“We are all walking stories, so it’s vital that as librarians, we learn the art of listening to story…” says Irvin, an assistant professor in the library and information science program at the University of Hawai’i at Manoa. “[We need to be] willing to share our own stories so that we best relate to patrons, communities, and stakeholders.”
Through her research, teaching, and mentoring of grad students at the School of Library and Information Studies (SLIS) at the University of Wisconsin-Madison (UW-M), Rebekah Willett works to narrow the gulf between the often enclosed academic arena and the outside world. “By offering students [opportunities] in ‘real world’ situations, I aim to connect their experiences to theories and ideas we’re covering in class,” deepening both, she says.
Students get to spring and each new semester first with their youth, enthusiasm, commitment to our profession, their innovation and creativity. For me that means they have an edge over we older librarians. We are a bit burned out after our endless struggles to serve through the winters of librarianship, the chronic budget and other shortages that have always made librarianship more difficult and, alas, eroded our professional morale.
The students, meanwhile, believe anew in our core values and carry on our profession’s enthusiastic desire and willingness to serve. They enthusiastically observe and share our faith in the redemptive power of good libraries in a community.
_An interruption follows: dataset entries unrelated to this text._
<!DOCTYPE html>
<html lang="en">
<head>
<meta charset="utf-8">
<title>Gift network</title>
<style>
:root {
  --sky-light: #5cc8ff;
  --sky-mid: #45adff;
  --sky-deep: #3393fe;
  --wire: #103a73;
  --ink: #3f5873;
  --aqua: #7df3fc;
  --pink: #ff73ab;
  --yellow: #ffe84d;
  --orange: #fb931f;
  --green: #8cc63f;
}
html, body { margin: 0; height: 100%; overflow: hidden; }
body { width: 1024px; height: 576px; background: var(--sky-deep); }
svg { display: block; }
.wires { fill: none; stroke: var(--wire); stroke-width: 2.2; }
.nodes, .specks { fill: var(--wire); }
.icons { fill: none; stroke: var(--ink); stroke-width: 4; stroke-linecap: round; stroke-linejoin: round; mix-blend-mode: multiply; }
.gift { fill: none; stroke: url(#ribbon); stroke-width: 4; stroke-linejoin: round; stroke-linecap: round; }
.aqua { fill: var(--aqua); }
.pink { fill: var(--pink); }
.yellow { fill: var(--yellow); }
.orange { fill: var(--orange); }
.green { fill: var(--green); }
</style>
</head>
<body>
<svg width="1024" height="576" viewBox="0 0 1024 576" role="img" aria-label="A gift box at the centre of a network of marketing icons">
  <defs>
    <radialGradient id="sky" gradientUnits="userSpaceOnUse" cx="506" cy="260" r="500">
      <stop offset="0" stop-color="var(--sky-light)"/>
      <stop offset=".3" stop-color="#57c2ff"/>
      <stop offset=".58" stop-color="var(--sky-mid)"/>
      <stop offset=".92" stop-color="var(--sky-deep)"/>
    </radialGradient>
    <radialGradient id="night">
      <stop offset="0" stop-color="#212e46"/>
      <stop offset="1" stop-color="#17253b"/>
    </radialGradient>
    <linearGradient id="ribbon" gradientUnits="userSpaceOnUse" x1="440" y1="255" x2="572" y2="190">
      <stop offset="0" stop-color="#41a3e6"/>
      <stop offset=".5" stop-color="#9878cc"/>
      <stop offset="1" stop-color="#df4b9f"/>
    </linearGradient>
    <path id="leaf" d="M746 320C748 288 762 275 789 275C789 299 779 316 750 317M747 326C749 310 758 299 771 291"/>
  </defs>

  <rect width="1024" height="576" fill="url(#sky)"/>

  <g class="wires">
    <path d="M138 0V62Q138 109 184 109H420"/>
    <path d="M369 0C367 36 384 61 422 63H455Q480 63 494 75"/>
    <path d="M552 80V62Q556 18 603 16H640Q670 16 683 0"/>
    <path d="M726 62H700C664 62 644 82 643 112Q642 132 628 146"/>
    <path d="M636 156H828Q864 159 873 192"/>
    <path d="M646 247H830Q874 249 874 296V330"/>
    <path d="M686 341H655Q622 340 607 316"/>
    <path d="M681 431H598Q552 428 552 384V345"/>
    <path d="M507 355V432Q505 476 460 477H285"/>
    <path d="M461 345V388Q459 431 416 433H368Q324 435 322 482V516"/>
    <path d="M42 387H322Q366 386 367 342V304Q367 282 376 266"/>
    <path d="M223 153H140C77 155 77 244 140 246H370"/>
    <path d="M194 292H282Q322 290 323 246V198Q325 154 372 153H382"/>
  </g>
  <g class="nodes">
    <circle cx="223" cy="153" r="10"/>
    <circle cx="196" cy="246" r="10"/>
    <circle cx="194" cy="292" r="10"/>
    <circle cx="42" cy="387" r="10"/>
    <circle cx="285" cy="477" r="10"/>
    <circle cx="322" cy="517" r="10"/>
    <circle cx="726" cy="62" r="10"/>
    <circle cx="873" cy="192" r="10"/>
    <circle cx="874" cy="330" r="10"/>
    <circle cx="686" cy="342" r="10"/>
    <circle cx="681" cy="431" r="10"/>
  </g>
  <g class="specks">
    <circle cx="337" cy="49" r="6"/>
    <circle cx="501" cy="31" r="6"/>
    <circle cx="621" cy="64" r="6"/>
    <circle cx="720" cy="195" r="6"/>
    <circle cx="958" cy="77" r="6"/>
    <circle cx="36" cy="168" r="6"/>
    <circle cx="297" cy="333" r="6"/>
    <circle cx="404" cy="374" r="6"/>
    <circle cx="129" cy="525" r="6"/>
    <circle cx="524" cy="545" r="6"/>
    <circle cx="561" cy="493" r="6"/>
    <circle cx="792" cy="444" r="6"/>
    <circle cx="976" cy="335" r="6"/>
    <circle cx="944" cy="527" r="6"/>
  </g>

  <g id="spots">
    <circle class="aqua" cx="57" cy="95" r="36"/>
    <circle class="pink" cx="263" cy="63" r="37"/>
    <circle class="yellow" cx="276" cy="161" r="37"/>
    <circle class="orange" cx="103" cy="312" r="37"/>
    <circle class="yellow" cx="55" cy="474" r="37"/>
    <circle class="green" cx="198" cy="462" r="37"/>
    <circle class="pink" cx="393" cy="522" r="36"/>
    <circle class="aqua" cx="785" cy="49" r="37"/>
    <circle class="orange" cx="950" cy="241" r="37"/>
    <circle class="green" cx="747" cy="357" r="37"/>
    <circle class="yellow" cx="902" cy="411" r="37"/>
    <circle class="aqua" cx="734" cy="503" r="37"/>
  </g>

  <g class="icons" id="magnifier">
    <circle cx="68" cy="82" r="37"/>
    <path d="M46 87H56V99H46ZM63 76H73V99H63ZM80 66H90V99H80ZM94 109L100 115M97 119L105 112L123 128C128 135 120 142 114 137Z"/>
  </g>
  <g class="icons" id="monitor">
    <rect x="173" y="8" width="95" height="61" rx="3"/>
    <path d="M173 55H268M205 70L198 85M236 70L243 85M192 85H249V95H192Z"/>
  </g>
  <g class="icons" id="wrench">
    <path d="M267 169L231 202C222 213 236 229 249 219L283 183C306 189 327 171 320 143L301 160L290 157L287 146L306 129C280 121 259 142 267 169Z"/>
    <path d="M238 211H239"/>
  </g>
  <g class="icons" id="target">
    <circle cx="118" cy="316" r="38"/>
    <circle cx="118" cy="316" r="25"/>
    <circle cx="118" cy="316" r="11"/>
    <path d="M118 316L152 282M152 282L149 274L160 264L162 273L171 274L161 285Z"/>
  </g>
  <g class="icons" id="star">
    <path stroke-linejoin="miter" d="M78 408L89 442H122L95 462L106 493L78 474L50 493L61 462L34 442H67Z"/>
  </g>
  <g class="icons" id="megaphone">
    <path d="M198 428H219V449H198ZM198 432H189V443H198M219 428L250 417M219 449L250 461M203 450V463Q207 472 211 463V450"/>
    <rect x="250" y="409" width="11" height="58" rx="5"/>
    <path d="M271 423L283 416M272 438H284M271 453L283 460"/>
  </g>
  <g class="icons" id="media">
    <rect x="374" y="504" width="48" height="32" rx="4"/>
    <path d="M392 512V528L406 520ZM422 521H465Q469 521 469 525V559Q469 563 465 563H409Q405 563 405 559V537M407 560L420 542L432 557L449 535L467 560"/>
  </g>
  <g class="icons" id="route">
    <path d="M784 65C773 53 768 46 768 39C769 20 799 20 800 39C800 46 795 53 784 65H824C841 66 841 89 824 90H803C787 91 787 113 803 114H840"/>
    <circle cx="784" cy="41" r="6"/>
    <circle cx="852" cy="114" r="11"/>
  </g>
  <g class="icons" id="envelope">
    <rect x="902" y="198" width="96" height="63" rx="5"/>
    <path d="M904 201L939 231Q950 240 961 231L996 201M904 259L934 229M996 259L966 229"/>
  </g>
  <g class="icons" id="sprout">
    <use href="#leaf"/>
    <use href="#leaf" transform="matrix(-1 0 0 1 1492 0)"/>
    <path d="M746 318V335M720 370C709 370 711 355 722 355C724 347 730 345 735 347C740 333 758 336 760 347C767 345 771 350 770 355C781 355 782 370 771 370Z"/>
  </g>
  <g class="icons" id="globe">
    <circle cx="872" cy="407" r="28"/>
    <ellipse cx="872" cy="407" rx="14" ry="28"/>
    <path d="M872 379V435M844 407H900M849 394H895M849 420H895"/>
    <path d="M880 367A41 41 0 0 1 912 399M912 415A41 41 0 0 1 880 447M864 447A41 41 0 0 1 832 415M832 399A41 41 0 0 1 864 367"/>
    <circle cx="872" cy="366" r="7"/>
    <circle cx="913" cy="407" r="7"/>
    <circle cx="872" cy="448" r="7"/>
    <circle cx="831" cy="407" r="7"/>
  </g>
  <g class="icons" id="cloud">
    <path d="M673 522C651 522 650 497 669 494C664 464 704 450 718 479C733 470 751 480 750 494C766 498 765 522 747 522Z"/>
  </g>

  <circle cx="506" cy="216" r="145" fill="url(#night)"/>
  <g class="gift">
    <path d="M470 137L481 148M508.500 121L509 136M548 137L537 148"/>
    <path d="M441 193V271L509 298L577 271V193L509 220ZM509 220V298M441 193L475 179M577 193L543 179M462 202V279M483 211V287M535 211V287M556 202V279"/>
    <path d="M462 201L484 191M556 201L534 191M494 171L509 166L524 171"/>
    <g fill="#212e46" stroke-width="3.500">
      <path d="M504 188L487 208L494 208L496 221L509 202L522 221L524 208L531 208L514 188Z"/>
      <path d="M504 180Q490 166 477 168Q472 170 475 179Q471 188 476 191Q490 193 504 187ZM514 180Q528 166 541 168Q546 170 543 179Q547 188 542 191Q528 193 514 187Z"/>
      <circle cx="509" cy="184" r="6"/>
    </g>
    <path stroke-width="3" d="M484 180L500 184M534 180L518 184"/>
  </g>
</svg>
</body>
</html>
What should the LIS core look like in 2012 and beyond? For sure, it will always include an overview of our history and foundations. Our core values remain, even as delivery methods and priorities shift. Beyond that, I envision core courses focused on three important areas: how people access, use, and create information; how technology impacts and extends our world; and how librarians can show leadership in these two areas to serve and better their communities.